** Data listing follows **
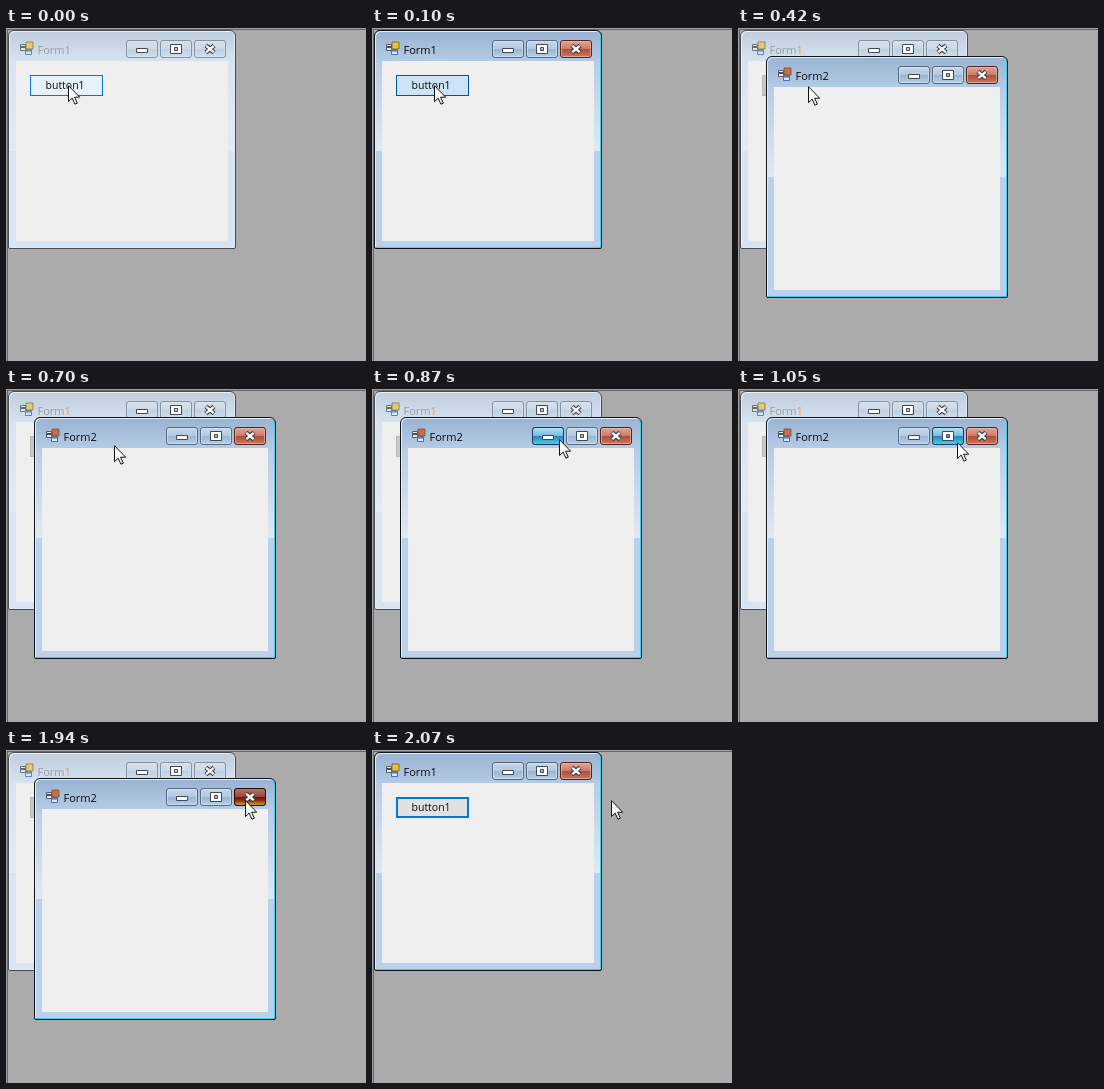
Write an HTML page that moves like this. It is 360x333 px and loops after 2.35 s.

```html
<!DOCTYPE html>
<html lang="en">
<head>
<meta charset="utf-8">
<title>Modal form demo</title>
<style>
html, body { margin: 0; width: 100%; height: 100%; overflow: hidden; background: #ababab; }
div, span, b { box-sizing: border-box; }
svg { position: absolute; overflow: visible; }
text { font-family: "Open Sans", "Noto Sans", sans-serif; }

.stage {
  position: absolute; left: 0; top: 0; width: 360px; height: 333px; overflow: hidden;
  background: #ababab; box-shadow: inset 1px 1px #a0a0a0, inset 2px 2px #696969;
}
.stage, .stage * { animation: 2350ms step-end infinite; }

/* windows */
.win {
  position: absolute; border: 1px solid #0d1218; border-radius: 6px 6px 2px 2px;
  background:
    linear-gradient(#98b3d2, #b4cbe5) 0 0 / 100% 30px no-repeat,
    linear-gradient(#b6cce6, #dfe9f5) 0 30px / 100% 90px no-repeat,
    #b9d1ea;
  box-shadow: inset 1px 1px #e4eef9, inset -1px -1px #45cdf0;
}
.win.idle {
  border-color: #474c52;
  background:
    linear-gradient(#bfcddd, #d6e3f1) 0 0 / 100% 30px no-repeat,
    linear-gradient(#d6e3f1, #e3ebf4) 0 30px / 100% 90px no-repeat,
    #d7e4f2;
  box-shadow: inset 1px 1px #e9f0f7, inset -1px -1px #dfe9f3;
}
.form1 { left: 2px; top: 2px; width: 228px; height: 219px; }
.form2 { left: 28px; top: 28px; width: 242px; height: 242px; animation-name: open; }
.front { animation-name: front; }
.client { position: absolute; inset: 30px 7px 7px; background: #efefef; }
.head { left: -1px; top: -1px; width: 100px; height: 30px; }
.head text { font-size: 11px; fill: #0a0a0a; }
.idle .head text { fill: #969ca3; }
.idle .head use { opacity: .8; }
.idle tspan { animation-name: ghost; }

/* caption buttons */
.caps { position: absolute; right: 9px; top: 9px; display: flex; gap: 2px; }
.caps span, .caps b { border: 1px solid #566a83; border-radius: 3px; }
.caps span {
  position: relative; width: 32px; height: 18px;
  background: linear-gradient(#c6d7ea, #b3c9e1 48%, #98b3d1 50%, #b6cfe9);
  box-shadow: inset 0 0 0 1px #d9e6f3a0;
}
.caps .x {
  border-color: #5b2018;
  background: linear-gradient(#e0a594, #cd7a68 48%, #b04a32 50%, #ca7860);
  box-shadow: inset 0 0 0 1px #eec0b0a0;
}
.idle .caps span {
  border-color: #8391a1;
  background: linear-gradient(#d5e0eb, #cbd8e6 48%, #bfcfdf 50%, #d0deec);
}
.caps b { position: absolute; inset: -1px; opacity: 0; border-color: #133f5c; }
.caps svg { left: -1px; top: -1px; width: 32px; height: 18px; }
.hot { background: linear-gradient(#b4dcf3, #7bbbe2 48%, #2482ba 50%, #4ccdf0); }
.caps .xhot { border-color: #4a130a; background: linear-gradient(#f3b096, #e6765a 48%, #d02c0a 50%, #e0500f 70%, #fcc648); }
.caps .xdown { border-color: #2f0c06; background: linear-gradient(#b07a68, #96493a 48%, #6d1405 50%, #8a2c08 70%, #d29a34); }
.min { animation-name: min; }
.max { animation-name: max; }
.xhot { animation-name: xhot; }
.xdown { animation-name: xdown; }

/* form button and pointer */
.btn {
  position: absolute; left: 24px; top: 47px; width: 73px; height: 21px;
  box-shadow: inset 0 0 0 1px #0078d7; animation-name: btn;
}
.btn svg { left: 0; top: 0; width: 73px; height: 21px; }
.btn text { font-size: 10.5px; fill: #0a0a0a; }
.ptr { left: 0; top: 0; width: 13px; height: 20px; animation-name: move; }

@keyframes front { 0% { opacity: 0 } 4.255% { opacity: 1 } 10.212% { opacity: 0 } 88.085%, 100% { opacity: 1 } }
@keyframes ghost { 0% { fill: #969ca3 } 10.212%, 100% { fill: #e39a62 } }
@keyframes btn {
  0% { background: #e5f1fb; box-shadow: inset 0 0 0 1px #0078d7 }
  4.255% { background: #cce4f7; box-shadow: inset 0 0 0 1px #005499 }
  10.212% { background: #c8c8c8; box-shadow: inset 0 0 0 1px #bababa }
  88.085%, 100% { background: #e1e1e1; box-shadow: inset 0 0 0 2px #0078d7 }
}
@keyframes open {
  0% { opacity: 0; transform: none }
  10.212% { opacity: .2; transform: scale(.92) }
  12.127% { opacity: .5; transform: scale(.95) }
  14.042% { opacity: .75; transform: scale(.975) }
  15.957% { opacity: .92; transform: scale(.99) }
  17.872% { opacity: 1; transform: none }
  88.085%, 100% { opacity: 0; transform: none }
}
@keyframes min { 0% { opacity: 0 } 35.106% { opacity: 1 } 39.148%, 100% { opacity: 0 } }
@keyframes max { 0% { opacity: 0 } 39.148% { opacity: 1 } 46.808%, 100% { opacity: 0 } }
@keyframes xhot { 0% { opacity: 0 } 46.808% { opacity: 1 } 82.553%, 100% { opacity: 0 } }
@keyframes xdown { 0% { opacity: 0 } 82.553% { opacity: 1 } 88.085%, 100% { opacity: 0 } }
@keyframes move {
  0% { transform: translate(62px, 57px) }
  14.042% { transform: translate(65px, 57px) }
  15.957% { transform: translate(68px, 58px) }
  17.872% { transform: translate(70px, 58px) }
  25.531% { transform: translate(75px, 58px) }
  27.446% { transform: translate(88px, 57px) }
  29.361% { transform: translate(108px, 56px) }
  31.276% { transform: translate(130px, 55px) }
  33.191% { transform: translate(152px, 53px) }
  35.106% { transform: translate(172px, 51px) }
  37.021% { transform: translate(187px, 50px) }
  39.148% { transform: translate(200px, 51px) }
  41.063% { transform: translate(210px, 52px) }
  42.978% { transform: translate(219px, 53px) }
  44.893% { transform: translate(226px, 54px) }
  46.808% { transform: translate(232px, 54px) }
  48.936% { transform: translate(235px, 53px) }
  51.489% { transform: translate(237px, 52px) }
  54.042% { transform: translate(238px, 51px) }
  56.595%, 100% { transform: translate(239px, 50px) }
}
</style>
</head>
<body>
<svg width="0" height="0">
  <defs>
    <g id="icon">
      <path d="M18 12h7v7h-7z" fill="currentColor" stroke="#6b5a3a" stroke-width=".8"/>
      <path d="M12.5 14.5h5v6h-5z" fill="#e8ebee" stroke="#555c66"/>
      <path d="M13 16h4v2h-4z" fill="#4b4f58"/>
      <path d="M17.5 19.5h6v5h-6z" fill="#dfe8f4" stroke="#4a6ea8"/>
      <path d="M18 20h5v1.6h-5z" fill="#4f83c8"/>
    </g>
    <path id="g-min" d="M10.5 8.5h11v4h-11z" fill="#fff" stroke="#3f4854" stroke-linejoin="round"/>
    <path id="g-max" d="M10.5 4.5h11v9h-11zM14.5 7.5v3h3v-3z" fill="#fff" stroke="#3f4854" fill-rule="evenodd" stroke-linejoin="round"/>
    <g id="g-x" fill="none">
      <path d="M12 5.5l8 7m0-7l-8 7" stroke="#3f4048" stroke-width="4.4"/>
      <path d="M12.3 5.8l7.4 6.4m0-6.4l-7.4 6.4" stroke="#fff" stroke-width="2.3"/>
    </g>
  </defs>
</svg>

<div class="stage">
  <div class="win idle form1">
    <svg class="head" color="#f0c94a"><use href="#icon"/><text x="29.5" y="24">Form<tspan>1</tspan></text></svg>
    <div class="caps">
      <span><svg><use href="#g-min"/></svg></span>
      <span><svg><use href="#g-max"/></svg></span>
      <span><svg><use href="#g-x"/></svg></span>
    </div>
    <div class="client"></div>
  </div>

  <div class="win form1 front">
    <svg class="head" color="#f0c030"><use href="#icon"/><text x="29.5" y="24">Form1</text></svg>
    <div class="caps">
      <span><svg><use href="#g-min"/></svg></span>
      <span><svg><use href="#g-max"/></svg></span>
      <span class="x"><svg><use href="#g-x"/></svg></span>
    </div>
    <div class="client"></div>
  </div>

  <div class="btn"><svg><text x="15.5" y="14">button1</text></svg></div>

  <div class="win form2">
    <svg class="head" color="#cf6a4a"><use href="#icon"/><text x="29.5" y="24">Form2</text></svg>
    <div class="caps">
      <span><b class="hot min"></b><svg><use href="#g-min"/></svg></span>
      <span><b class="hot max"></b><svg><use href="#g-max"/></svg></span>
      <span class="x"><b class="xhot"></b><b class="xdown"></b><svg><use href="#g-x"/></svg></span>
    </div>
    <div class="client"></div>
  </div>

  <svg class="ptr">
    <path d="M.5.7V16.6L4.2 13.1 6.9 19.2 9.3 18.2 6.6 12.2H11.7Z" fill="#fff" stroke="#111"/>
  </svg>
</div>
</body>
</html>
```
** End of Data listing **
| Requirement |
Throughout the material above, report each line holding the word "left".

| Response below |
  position: absolute; left: 0; top: 0; width: 360px; height: 333px; overflow: hidden;
.form1 { left: 2px; top: 2px; width: 228px; height: 219px; }
.form2 { left: 28px; top: 28px; width: 242px; height: 242px; animation-name: open; }
.head { left: -1px; top: -1px; width: 100px; height: 30px; }
.caps svg { left: -1px; top: -1px; width: 32px; height: 18px; }
  position: absolute; left: 24px; top: 47px; width: 73px; height: 21px;
.btn svg { left: 0; top: 0; width: 73px; height: 21px; }
.ptr { left: 0; top: 0; width: 13px; height: 20px; animation-name: move; }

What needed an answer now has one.